Daddy Ambedkar follower: Mumbai.
BAF: Why daddy?
DAF: Because the travel, accommodation and food are free.
MomAF: Don’t teach the kid wrong things! Baby, we are going to observe our dear Dr. Ambedkar’s death anniversary.
BAF: If we all do that, will it bring him back, Ma?
All that is set to change of course. No, not the hordes of mourning FAFs (Families of Ambedkar Followers), but the matchbox sizes of Mumbai apartments. Come on, don’t tell me you haven’t seen all those ads for residential buildings with apartments big enough to accommodate a dozen FAFs and each with an attached swimming pool since they all need to take a bath very badly.
But where did this piece start? Ah yes, advertising and design. To go back to the originally planned subject – insights into advertising and design – and the totally fictitious story behind the advertising campaign that has taken the whole country by cyclone. Yeah, the correct word would be ‘storm’ and not ‘cyclone’ but the first time I saw this particular ad campaign it was in the form of a cyclone cleaning up the home page of The Times of India online edition and settling down to form the shape of the new symbol of India’s largest cellular service provider.
(Needless to say, this is not the only ad or ad campaign I have an opinion on. I have one on every ad, just like Gavaskar has one on every ball that is bowled and every ball that is hit or not hit and every run that is taken or not taken and whether the bat was grounded and why the umpire didn’t refer to the third umpire and etc. Or even Sanjay Manjrekar for that matter who went to the same school as I did but I sat in the classroom and attended lectures and he went to the playground and played cricket and look where he is reached and if you have a kid send him to the ground because there is more money and fame in playing cricket, why even just talking about it – look at that MBA bloke called Harsha. Yes, life can be Harsha even if you have an MBA.)

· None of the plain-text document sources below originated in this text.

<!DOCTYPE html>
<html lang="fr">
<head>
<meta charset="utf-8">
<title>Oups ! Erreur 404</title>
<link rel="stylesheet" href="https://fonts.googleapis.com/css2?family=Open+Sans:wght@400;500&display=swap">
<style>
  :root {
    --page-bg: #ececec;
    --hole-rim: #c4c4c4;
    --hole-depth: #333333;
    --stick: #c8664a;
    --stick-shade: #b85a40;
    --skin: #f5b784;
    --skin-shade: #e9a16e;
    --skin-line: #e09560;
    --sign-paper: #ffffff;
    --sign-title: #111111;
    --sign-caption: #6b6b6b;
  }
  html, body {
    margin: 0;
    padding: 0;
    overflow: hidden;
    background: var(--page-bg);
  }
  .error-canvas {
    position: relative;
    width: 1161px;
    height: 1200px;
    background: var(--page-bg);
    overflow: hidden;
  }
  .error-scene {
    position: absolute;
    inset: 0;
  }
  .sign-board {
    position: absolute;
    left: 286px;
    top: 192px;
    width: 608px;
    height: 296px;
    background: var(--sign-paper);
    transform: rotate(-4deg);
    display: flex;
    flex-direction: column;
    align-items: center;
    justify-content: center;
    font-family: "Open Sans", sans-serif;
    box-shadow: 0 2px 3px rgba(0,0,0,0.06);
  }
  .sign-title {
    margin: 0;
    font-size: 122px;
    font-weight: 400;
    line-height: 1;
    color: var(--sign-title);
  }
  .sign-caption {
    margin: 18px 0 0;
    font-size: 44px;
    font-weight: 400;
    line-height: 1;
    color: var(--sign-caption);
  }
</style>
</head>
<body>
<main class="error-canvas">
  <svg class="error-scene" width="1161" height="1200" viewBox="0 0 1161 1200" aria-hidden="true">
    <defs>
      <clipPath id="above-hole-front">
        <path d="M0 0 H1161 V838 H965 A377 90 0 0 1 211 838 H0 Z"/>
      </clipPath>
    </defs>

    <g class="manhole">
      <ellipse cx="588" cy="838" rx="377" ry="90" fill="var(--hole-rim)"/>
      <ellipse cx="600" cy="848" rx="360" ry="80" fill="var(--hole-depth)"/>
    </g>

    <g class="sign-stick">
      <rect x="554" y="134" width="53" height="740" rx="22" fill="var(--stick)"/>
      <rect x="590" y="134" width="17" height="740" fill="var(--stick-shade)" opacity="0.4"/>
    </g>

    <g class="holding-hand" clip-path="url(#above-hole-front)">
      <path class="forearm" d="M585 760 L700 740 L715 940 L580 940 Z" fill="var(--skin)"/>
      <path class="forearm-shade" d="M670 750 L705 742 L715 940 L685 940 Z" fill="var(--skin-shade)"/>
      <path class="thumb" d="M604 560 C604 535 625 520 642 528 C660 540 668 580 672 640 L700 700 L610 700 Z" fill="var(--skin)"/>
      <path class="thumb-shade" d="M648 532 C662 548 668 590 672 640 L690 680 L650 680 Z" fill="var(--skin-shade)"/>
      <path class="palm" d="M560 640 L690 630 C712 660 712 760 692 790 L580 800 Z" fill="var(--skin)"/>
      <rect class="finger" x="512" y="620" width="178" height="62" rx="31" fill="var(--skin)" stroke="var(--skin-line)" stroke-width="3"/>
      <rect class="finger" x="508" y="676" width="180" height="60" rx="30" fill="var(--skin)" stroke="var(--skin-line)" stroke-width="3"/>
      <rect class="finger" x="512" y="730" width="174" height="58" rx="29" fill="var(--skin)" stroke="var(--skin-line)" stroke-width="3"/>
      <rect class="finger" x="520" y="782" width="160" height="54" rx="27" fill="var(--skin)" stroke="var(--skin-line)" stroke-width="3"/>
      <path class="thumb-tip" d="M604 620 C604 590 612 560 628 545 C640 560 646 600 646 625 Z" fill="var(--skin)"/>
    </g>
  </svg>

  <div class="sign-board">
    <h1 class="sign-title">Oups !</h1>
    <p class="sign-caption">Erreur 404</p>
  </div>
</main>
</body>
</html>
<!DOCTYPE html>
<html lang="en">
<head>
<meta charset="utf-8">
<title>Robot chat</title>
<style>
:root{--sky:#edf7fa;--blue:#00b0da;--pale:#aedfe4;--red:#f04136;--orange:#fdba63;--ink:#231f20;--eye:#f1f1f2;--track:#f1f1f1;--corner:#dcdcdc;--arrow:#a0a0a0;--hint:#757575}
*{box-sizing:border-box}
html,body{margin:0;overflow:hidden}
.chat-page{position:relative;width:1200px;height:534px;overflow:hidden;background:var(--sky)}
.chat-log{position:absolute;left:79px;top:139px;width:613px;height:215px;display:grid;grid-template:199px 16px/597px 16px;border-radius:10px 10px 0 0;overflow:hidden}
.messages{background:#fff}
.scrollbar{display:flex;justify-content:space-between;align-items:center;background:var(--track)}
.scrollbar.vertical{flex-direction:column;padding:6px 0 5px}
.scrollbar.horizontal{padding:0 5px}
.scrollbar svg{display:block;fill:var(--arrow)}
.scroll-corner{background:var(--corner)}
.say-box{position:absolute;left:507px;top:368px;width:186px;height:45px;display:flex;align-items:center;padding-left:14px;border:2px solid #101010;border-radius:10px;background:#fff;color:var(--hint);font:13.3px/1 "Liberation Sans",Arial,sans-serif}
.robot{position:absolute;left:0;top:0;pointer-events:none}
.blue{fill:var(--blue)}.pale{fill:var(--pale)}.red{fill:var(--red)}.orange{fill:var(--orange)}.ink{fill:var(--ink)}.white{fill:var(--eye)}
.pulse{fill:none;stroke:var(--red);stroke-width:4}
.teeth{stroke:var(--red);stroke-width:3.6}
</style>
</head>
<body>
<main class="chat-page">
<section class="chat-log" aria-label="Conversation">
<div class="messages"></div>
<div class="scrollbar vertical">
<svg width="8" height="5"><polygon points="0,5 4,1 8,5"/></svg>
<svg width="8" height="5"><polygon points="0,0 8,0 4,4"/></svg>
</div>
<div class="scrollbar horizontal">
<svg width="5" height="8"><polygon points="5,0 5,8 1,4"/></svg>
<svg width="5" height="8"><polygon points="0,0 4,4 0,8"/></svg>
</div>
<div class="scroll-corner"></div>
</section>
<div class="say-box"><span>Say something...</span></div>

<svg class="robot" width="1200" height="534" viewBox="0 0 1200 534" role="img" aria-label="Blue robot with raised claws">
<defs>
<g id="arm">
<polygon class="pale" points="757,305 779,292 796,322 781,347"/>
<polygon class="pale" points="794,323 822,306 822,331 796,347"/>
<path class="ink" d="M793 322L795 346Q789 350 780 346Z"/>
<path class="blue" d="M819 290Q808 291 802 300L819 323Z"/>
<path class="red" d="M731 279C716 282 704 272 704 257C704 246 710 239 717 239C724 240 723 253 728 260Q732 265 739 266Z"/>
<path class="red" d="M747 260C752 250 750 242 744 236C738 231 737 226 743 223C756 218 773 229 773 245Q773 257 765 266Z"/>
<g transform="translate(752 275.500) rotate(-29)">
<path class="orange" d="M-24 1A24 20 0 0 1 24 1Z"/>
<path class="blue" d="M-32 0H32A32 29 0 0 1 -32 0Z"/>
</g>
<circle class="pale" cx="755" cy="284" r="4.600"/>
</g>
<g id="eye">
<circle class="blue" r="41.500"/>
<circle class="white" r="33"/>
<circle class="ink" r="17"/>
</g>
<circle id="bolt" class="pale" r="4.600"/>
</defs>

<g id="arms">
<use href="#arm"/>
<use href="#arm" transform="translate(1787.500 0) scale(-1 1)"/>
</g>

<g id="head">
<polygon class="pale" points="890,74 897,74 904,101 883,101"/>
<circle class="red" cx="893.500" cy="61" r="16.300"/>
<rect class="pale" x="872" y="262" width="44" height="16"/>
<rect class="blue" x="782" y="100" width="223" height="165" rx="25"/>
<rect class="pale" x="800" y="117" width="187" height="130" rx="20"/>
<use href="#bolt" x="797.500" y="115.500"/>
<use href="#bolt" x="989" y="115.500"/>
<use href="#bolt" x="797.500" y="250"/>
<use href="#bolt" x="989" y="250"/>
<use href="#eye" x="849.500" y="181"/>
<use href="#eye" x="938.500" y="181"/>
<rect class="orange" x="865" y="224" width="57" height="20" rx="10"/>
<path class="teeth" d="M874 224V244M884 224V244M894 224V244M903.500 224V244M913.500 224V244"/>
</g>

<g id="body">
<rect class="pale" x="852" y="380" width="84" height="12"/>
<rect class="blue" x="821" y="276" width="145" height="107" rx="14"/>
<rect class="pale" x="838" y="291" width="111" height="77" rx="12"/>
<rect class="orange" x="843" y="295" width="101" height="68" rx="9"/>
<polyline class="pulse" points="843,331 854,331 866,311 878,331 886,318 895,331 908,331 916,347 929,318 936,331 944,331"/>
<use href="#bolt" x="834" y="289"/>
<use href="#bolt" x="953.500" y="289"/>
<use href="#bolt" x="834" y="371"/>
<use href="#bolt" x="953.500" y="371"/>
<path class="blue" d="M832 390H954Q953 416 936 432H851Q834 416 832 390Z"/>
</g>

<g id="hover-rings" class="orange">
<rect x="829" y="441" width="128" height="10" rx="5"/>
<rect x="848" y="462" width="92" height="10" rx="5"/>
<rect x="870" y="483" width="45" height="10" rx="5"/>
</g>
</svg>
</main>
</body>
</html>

The alert reader, defined as the one who keeps on reading my posts in the hope that someday there will be something worthwhile to read, must have realized which logo design and ad campaign I am referring to. So here’s a malicious (defined as ‘delicious food made by ma’), and fictitious (defined as ‘all other food not made by ma and hence not delicious’), look at what transpired behind the scenes or, my version of the Radia (defined as ‘random stuff that gets leaked to the media’), tapes:
Design Firm Rep: I have just got out of the client meeting!
Design Firm Boss: Good news or Bad?
DFR: Bad! They chose the lousy logo design we had created to help us sell the good one!
DFB: That’s good news you moron!
DFB: Because they have bought a logo design and now we can collect the full and final payment and both of us can collect our bonus!
DFR: I have so much to learn from you, Boss.
Ad Firm Rep: We have got the business boss.
Ad Firm Boss: Great now let’s change everything.
AFR: Why? They are doing great. They are number one. They are growing. They are going places, like to Africa.
AFB: Because, if they changed their ad agency, they did it because they hated all the advertising they have done so far – advertising that had been created by the earlier agency! How else do we justify our creative fees or plan our bonus, dude?
AFR: I have so much to learn from you, Boss.
AFR: I have a terrific insight into our newly acquired brand! So let’s brain-cyclone.
Junior AFR: What’s the insight?
AFR: Yesterday the client was chatting about their new logo! I asked, ‘So what is it called?’ And guess what, they had no clue!
AFR: So dude, we’ve shot the expensive commercials in exotic locations, used celebrities left, right and centre, taken all online and offline media by cyclone… basically used up every trick in the book. So where do we get our next set of revenues and bonus from?
AFR: From a contest – We have a logo. It doesn’t have a name. Give it a name and win big prizes. Splashed across all online and offline media of course.
JAFR: I have so much to learn from you, Boss.
Sorry, I have to stop this piece now; a high court official is at the door and I have to hand over the tapes to him. And there is work to be done of course – my boss just called to say I have to write my next ad campaign. He is a great guy, my boss, there is so much to learn from him.